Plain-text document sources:
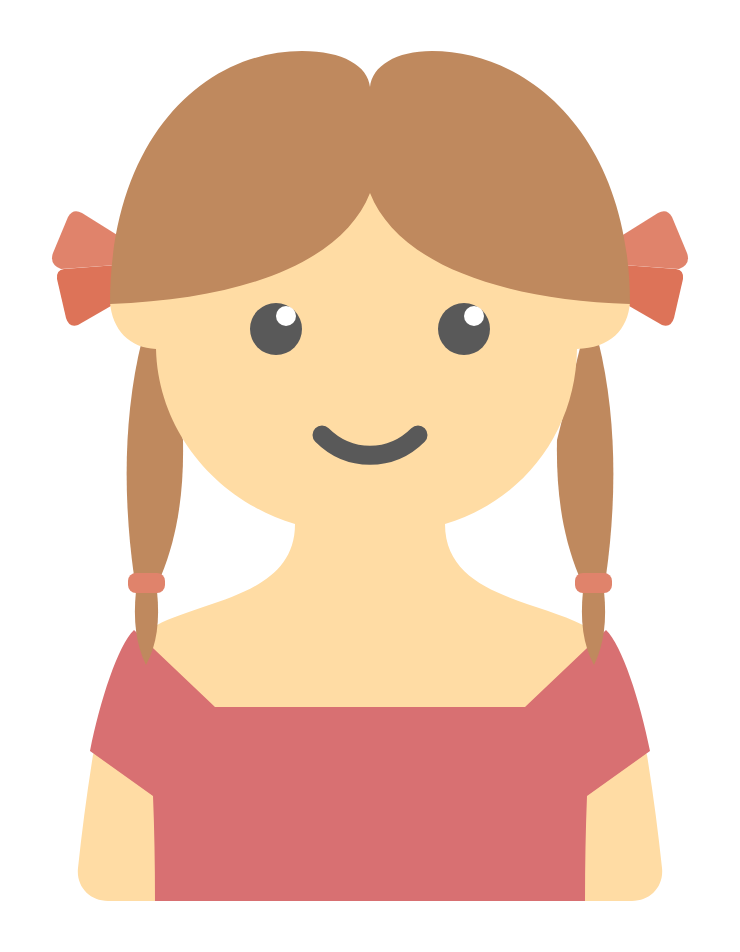
<!DOCTYPE html>
<html lang="en">
<head>
<meta charset="utf-8">
<title>Girl with pigtails</title>
<style>
:root {
  --paper: #ffffff;
  --skin: #ffdca4;
  --hair: #bf895e;
  --dress: #d87072;
  --ribbon-light: #e0836b;
  --ribbon-dark: #dd7358;
  --ink: #595959;
}
html, body { margin: 0; background: var(--paper); overflow: hidden; }
svg { display: block; width: 740px; height: 952px; }
.skin { fill: var(--skin); }
.hair { fill: var(--hair); }
.dress { fill: var(--dress); }
.ribbon-light { fill: var(--ribbon-light); }
.ribbon-dark { fill: var(--ribbon-dark); }
.pupil { fill: var(--ink); }
.glint { fill: var(--paper); }
.smile { fill: none; stroke: var(--ink); stroke-width: 19; stroke-linecap: round; }
</style>
</head>
<body>
<svg viewBox="0 0 740 952" role="img" aria-label="Smiling girl with pigtails and a pink dress">
  <defs>
    <g id="pigtail">
      <path class="hair" d="M142 340C122 420 124 505 134 576H161C178 535 184 490 183 440L158 340Z"/>
      <path class="hair" d="M136 591C133 620 136 645 146 665C157 645 160 620 157 591Z"/>
      <rect class="ribbon-light" x="128" y="573" width="37" height="20" rx="8"/>
    </g>
    <g id="bow">
      <path class="ribbon-dark" d="M130 264L64 269Q56 270 57 279L66 318Q69 328 78 325L130 295Z"/>
      <path class="ribbon-light" d="M130 243L82 213Q73 208 68 217L53 253Q49 264 61 269L130 264Z"/>
    </g>
  </defs>

  <g id="body">
    <path class="skin" d="M295 500V524C295 595 205 600 157 625L120 690L93 755C87 793 82 830 78 868C76 887 90 901 108 901H632C650 901 664 887 662 868C658 830 653 793 647 755L620 690L583 625C535 600 445 595 445 524V500Z"/>
    <path class="dress" d="M134 630L215 707H525L606 630C622 645 640 701 650 751L587 796Q585 845 585 901H155Q155 845 153 796L90 751C100 701 118 645 134 630Z"/>
  </g>

  <g id="pigtails">
    <use href="#pigtail"/>
    <use href="#pigtail" transform="matrix(-1 0 0 1 740 0)"/>
  </g>

  <g id="bows">
    <use href="#bow"/>
    <use href="#bow" transform="matrix(-1 0 0 1 740 0)"/>
  </g>

  <g id="head">
    <path class="skin" d="M110 302C112 330 130 348 156 349C158 430 215 500 295 524H445C525 500 576 430 577 349C610 348 628 330 630 302L450 180H290Z"/>
    <path class="hair" d="M370 87C368 66 343 51 302 51C204 51 110 138 110 304C250 299 344 259 370 193C396 259 490 299 630 304C630 138 530 51 432 51C396 51 372 66 370 87Z"/>
  </g>

  <g id="face">
    <circle class="pupil" cx="276" cy="329" r="26"/>
    <circle class="glint" cx="286" cy="316" r="10"/>
    <circle class="pupil" cx="464" cy="329" r="26"/>
    <circle class="glint" cx="474" cy="316" r="10"/>
    <path class="smile" d="M322 435C349 462 391 462 418 435"/>
  </g>
</svg>
</body>
</html>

> _Your instructions_
With the pictures omitted, print each line of the data above precisely as given.

> _Solved problem_
<!DOCTYPE html>
<html lang="en">
<head>
<meta charset="utf-8">
<title>Girl with pigtails</title>
<style>
:root {
  --paper: #ffffff;
  --skin: #ffdca4;
  --hair: #bf895e;
  --dress: #d87072;
  --ribbon-light: #e0836b;
  --ribbon-dark: #dd7358;
  --ink: #595959;
}
html, body { margin: 0; background: var(--paper); overflow: hidden; }
svg { display: block; width: 740px; height: 952px; }
.skin { fill: var(--skin); }
.hair { fill: var(--hair); }
.dress { fill: var(--dress); }
.ribbon-light { fill: var(--ribbon-light); }
.ribbon-dark { fill: var(--ribbon-dark); }
.pupil { fill: var(--ink); }
.glint { fill: var(--paper); }
.smile { fill: none; stroke: var(--ink); stroke-width: 19; stroke-linecap: round; }
</style>
</head>
<body>
<svg viewBox="0 0 740 952" role="img" aria-label="Smiling girl with pigtails and a pink dress">
  <defs>
    <g id="pigtail">
      <path class="hair" d="M142 340C122 420 124 505 134 576H161C178 535 184 490 183 440L158 340Z"/>
      <path class="hair" d="M136 591C133 620 136 645 146 665C157 645 160 620 157 591Z"/>
      <rect class="ribbon-light" x="128" y="573" width="37" height="20" rx="8"/>
    </g>
    <g id="bow">
      <path class="ribbon-dark" d="M130 264L64 269Q56 270 57 279L66 318Q69 328 78 325L130 295Z"/>
      <path class="ribbon-light" d="M130 243L82 213Q73 208 68 217L53 253Q49 264 61 269L130 264Z"/>
    </g>
  </defs>

  <g id="body">
    <path class="skin" d="M295 500V524C295 595 205 600 157 625L120 690L93 755C87 793 82 830 78 868C76 887 90 901 108 901H632C650 901 664 887 662 868C658 830 653 793 647 755L620 690L583 625C535 600 445 595 445 524V500Z"/>
    <path class="dress" d="M134 630L215 707H525L606 630C622 645 640 701 650 751L587 796Q585 845 585 901H155Q155 845 153 796L90 751C100 701 118 645 134 630Z"/>
  </g>

  <g id="pigtails">
    <use href="#pigtail"/>
    <use href="#pigtail" transform="matrix(-1 0 0 1 740 0)"/>
  </g>

  <g id="bows">
    <use href="#bow"/>
    <use href="#bow" transform="matrix(-1 0 0 1 740 0)"/>
  </g>

  <g id="head">
    <path class="skin" d="M110 302C112 330 130 348 156 349C158 430 215 500 295 524H445C525 500 576 430 577 349C610 348 628 330 630 302L450 180H290Z"/>
    <path class="hair" d="M370 87C368 66 343 51 302 51C204 51 110 138 110 304C250 299 344 259 370 193C396 259 490 299 630 304C630 138 530 51 432 51C396 51 372 66 370 87Z"/>
  </g>

  <g id="face">
    <circle class="pupil" cx="276" cy="329" r="26"/>
    <circle class="glint" cx="286" cy="316" r="10"/>
    <circle class="pupil" cx="464" cy="329" r="26"/>
    <circle class="glint" cx="474" cy="316" r="10"/>
    <path class="smile" d="M322 435C349 462 391 462 418 435"/>
  </g>
</svg>
</body>
</html>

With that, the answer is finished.